Google firmly believes in rolling updates, which is a "more responsible" way to send out updates. A small group gets them first, just to ensure there aren't unforeseen problems, then ever-larger percentages of users receive the update.
That methodology is stupendous for reliably pushing out stable software updates to huge numbers of users (not that the Pixel has huge numbers but still), but it's absolutely atrocious for building hype. It undercuts the entire concept of the "feature drop."
If you are one of the precious few Pixel 4 owners, here was your experience yesterday: Oh hey, a neat software update with new features. I should go get it. Oh I don't have it. Well, okay. I'll check one more time. Well. That was disappointing. That experience, by the way, is exactly what happened to me with my Pixel 4 XL.
Ellis admits it's not ideal: "I would like to be where you get that drop, you get that notification, and everything will be [available]. We are working towards that."
To mitigate it, Google is using whatever tools it can within Android to provide users with that moment of new feature excitement, without the dread of an update screwing up their phone. There will be a notification that has more context than usual about what's new and Google will lean heavily on the Pixel Tips app to help people find the new features.
The other thing I hope Google does is the thing that's been my hobby horse for several years now for several years now: take the cap off the marketing budget. Samsung didn't win the Android world by making the best phone — though its phones were and are very good, arguably the best. It won by unleashing a bombastic, hilariously large and expensive multi-year ad campaign that spanned Super Bowls, brand activations, and deals to ensure its phones are prioritized by carrier employees.
I don't see Google unleashing campaigns like that — either because it lacks confidence in the product or because institutionally it just doesn't want to. Maybe the company believes the Pixel should win on its merits, maybe it doesn't want to offend partners like Samsung, or maybe it just thinks the kind of shenanigans you have to play to get the likes of AT&T and Verizon to push your product are just too icky. Probably all of the above.

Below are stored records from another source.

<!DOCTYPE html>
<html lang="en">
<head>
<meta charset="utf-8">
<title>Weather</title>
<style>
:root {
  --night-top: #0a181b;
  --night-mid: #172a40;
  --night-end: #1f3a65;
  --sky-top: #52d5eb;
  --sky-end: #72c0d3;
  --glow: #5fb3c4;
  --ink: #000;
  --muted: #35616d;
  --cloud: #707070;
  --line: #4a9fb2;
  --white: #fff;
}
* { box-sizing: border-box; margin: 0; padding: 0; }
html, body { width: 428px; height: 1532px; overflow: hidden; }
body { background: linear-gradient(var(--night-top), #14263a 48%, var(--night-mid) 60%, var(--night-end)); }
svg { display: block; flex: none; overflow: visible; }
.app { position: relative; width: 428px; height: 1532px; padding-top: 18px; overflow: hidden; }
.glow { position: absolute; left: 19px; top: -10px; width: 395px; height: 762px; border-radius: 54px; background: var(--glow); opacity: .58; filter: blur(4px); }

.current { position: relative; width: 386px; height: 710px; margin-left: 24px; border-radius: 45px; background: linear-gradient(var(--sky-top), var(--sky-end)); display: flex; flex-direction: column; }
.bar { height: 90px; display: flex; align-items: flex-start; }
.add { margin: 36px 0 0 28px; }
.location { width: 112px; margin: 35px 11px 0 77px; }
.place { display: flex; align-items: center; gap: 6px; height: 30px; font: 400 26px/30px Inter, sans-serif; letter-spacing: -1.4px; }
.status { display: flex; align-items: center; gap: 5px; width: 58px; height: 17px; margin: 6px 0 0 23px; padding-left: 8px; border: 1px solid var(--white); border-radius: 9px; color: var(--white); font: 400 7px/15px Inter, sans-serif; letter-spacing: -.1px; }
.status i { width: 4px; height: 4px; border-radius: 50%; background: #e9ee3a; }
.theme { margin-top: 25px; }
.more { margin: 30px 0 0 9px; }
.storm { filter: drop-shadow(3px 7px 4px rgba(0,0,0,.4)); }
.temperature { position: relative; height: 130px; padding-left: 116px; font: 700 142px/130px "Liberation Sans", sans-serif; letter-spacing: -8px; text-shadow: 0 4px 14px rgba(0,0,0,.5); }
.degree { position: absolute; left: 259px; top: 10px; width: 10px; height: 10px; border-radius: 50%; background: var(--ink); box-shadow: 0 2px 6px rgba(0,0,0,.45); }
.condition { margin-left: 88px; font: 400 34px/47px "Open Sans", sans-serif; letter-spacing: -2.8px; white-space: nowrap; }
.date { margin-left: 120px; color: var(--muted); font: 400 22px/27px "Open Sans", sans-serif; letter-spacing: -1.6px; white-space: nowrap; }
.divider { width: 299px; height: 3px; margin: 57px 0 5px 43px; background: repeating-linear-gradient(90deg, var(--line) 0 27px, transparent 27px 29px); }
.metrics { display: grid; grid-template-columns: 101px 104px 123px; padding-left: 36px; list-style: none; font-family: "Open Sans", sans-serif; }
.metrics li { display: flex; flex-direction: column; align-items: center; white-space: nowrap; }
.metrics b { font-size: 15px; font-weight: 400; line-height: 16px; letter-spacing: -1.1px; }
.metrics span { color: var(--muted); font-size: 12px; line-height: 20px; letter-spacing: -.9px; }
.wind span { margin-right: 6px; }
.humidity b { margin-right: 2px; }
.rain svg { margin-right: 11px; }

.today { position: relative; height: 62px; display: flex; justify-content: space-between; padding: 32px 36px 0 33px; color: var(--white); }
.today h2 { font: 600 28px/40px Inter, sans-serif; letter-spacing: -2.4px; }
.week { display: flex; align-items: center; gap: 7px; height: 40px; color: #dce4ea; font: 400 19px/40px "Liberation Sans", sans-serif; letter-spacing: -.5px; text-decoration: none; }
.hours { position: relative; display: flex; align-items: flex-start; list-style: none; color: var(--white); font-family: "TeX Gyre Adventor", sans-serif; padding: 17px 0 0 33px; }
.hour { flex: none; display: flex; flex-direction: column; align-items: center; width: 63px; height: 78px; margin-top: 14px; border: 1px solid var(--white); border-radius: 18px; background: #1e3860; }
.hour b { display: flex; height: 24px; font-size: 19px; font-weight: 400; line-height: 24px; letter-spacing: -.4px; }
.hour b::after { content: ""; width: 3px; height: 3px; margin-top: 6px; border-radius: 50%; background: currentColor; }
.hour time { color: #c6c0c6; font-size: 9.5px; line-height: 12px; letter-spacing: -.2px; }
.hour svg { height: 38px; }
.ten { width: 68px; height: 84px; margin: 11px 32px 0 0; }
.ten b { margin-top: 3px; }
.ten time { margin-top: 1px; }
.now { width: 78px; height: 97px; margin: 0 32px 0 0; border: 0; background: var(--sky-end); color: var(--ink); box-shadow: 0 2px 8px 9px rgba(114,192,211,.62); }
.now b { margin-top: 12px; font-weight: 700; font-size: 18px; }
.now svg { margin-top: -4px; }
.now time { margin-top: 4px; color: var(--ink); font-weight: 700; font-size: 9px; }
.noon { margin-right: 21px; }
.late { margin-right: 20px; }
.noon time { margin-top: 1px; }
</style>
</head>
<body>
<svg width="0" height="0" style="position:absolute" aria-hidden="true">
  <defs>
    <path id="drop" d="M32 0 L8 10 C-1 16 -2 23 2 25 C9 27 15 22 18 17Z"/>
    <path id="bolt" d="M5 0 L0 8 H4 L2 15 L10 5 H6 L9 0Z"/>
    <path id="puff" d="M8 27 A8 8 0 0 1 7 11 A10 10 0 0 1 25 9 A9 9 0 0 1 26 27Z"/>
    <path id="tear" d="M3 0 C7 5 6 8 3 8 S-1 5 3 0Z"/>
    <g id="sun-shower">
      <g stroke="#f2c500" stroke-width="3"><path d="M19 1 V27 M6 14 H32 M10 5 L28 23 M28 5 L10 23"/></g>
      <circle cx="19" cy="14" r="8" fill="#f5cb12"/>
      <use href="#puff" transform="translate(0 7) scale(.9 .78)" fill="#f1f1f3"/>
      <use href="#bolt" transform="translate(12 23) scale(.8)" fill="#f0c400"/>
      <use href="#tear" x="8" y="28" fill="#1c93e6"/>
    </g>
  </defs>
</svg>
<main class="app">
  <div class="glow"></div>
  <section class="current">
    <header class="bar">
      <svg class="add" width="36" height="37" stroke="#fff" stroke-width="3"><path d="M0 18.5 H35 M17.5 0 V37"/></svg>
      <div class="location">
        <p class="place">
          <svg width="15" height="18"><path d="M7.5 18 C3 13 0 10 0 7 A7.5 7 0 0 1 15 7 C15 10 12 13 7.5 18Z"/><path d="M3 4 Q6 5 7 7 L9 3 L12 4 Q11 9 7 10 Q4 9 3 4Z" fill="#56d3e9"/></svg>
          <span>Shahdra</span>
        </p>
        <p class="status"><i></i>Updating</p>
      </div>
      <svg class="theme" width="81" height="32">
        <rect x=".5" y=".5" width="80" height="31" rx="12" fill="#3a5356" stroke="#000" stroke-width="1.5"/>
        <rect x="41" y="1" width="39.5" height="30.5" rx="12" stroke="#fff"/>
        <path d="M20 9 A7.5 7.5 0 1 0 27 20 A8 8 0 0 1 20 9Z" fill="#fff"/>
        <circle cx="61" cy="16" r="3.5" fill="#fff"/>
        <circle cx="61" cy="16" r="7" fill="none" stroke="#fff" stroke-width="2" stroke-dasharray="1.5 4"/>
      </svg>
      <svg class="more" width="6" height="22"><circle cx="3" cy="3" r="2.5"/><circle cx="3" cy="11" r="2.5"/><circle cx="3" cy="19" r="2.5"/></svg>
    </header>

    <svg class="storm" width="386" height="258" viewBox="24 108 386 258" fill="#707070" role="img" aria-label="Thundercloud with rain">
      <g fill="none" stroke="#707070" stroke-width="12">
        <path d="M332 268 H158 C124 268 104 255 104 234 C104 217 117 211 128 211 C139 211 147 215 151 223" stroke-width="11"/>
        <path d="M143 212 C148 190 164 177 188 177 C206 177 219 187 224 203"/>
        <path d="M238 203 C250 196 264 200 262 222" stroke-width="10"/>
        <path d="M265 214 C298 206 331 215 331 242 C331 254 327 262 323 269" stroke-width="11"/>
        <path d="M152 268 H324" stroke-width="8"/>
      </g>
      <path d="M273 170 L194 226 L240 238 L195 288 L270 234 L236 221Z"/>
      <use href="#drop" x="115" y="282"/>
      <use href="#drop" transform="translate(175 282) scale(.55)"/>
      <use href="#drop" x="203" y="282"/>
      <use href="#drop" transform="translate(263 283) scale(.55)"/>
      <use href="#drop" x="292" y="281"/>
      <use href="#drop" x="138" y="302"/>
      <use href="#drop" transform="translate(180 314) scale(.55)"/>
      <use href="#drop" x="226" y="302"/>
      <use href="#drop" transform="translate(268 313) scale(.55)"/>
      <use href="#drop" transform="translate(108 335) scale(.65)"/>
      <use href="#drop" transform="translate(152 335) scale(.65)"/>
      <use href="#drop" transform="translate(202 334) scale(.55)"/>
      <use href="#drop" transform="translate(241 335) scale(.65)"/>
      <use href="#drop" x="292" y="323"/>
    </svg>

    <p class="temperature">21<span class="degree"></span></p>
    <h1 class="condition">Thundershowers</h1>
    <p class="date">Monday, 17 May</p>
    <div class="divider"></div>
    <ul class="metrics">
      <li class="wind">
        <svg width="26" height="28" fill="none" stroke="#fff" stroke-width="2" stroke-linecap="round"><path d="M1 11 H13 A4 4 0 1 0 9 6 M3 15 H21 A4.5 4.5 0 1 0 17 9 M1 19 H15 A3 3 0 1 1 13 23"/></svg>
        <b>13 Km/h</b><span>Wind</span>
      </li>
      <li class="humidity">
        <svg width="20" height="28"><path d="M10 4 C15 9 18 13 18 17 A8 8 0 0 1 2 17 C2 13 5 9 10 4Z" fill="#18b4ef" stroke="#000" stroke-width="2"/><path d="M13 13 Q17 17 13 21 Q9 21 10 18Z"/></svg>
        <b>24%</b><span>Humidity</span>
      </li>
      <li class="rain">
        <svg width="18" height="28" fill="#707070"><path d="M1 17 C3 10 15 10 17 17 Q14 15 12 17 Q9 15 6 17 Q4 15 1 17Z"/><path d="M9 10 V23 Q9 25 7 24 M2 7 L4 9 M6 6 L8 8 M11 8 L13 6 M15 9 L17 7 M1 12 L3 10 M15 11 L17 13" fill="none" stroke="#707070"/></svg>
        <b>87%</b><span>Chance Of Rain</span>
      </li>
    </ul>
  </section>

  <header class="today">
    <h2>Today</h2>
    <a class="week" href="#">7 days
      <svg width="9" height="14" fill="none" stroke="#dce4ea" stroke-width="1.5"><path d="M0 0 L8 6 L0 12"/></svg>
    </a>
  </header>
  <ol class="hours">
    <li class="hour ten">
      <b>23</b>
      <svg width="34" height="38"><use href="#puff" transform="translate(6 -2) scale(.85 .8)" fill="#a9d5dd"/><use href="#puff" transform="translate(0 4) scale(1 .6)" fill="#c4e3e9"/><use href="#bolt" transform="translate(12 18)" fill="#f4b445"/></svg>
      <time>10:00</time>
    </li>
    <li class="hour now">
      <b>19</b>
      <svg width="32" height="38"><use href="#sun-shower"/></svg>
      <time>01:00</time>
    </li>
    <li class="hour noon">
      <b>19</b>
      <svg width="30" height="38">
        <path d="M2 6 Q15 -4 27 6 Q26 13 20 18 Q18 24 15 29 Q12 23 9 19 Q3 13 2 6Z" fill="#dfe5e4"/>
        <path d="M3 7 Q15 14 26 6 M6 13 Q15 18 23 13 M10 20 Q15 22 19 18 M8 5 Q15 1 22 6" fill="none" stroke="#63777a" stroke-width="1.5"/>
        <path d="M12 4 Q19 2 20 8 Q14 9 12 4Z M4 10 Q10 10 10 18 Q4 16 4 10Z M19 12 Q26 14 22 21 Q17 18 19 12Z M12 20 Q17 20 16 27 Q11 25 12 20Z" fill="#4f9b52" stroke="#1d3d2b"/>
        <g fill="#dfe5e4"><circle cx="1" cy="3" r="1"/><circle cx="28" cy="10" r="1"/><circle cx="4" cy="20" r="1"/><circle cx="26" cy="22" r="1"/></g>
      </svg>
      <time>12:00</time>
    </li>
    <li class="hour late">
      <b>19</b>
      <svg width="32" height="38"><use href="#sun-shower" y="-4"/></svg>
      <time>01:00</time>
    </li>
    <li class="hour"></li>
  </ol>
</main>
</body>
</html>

I digress, sorry. Like I said, it's a hobby horse.
One thing that's unsaid in all of this that when it comes to feature updates — especially those within apps — Google actually has a much better track record than Apple. Apple tends to ship all its new features in one big, yearly monolithic update.
Ask yourself the last time Apple updated, say, the Mail app between major iOS releases. Almost never. Ask yourself the last time Google updated Gmail? Likely it was within the past week or two.
But that cadence of near-constant app updates means that most of those features get lost. Google is trying to fix that problem by packaging some of the Pixel-specific stuff into bigger moments with more impact. This month's feature drop is a first attempt. The more important feature drops will come in three and six months. They'll prove that Google is actually committed to this plan and give it a chance to tighten up the infrastructure for releasing them in shorter time windows.
Ultimately, here's the problem feature drops are designed to solve: Google's app updates are like getting hit with a squirt gun while Apple's are like getting hit with a water balloon. Both contain an equal amount of water, but one of them has much more impact.
Vox Media has affiliate partnerships. These do not influence editorial content, though Vox Media may earn commissions for products purchased via affiliate links. For more information, see our ethics policy.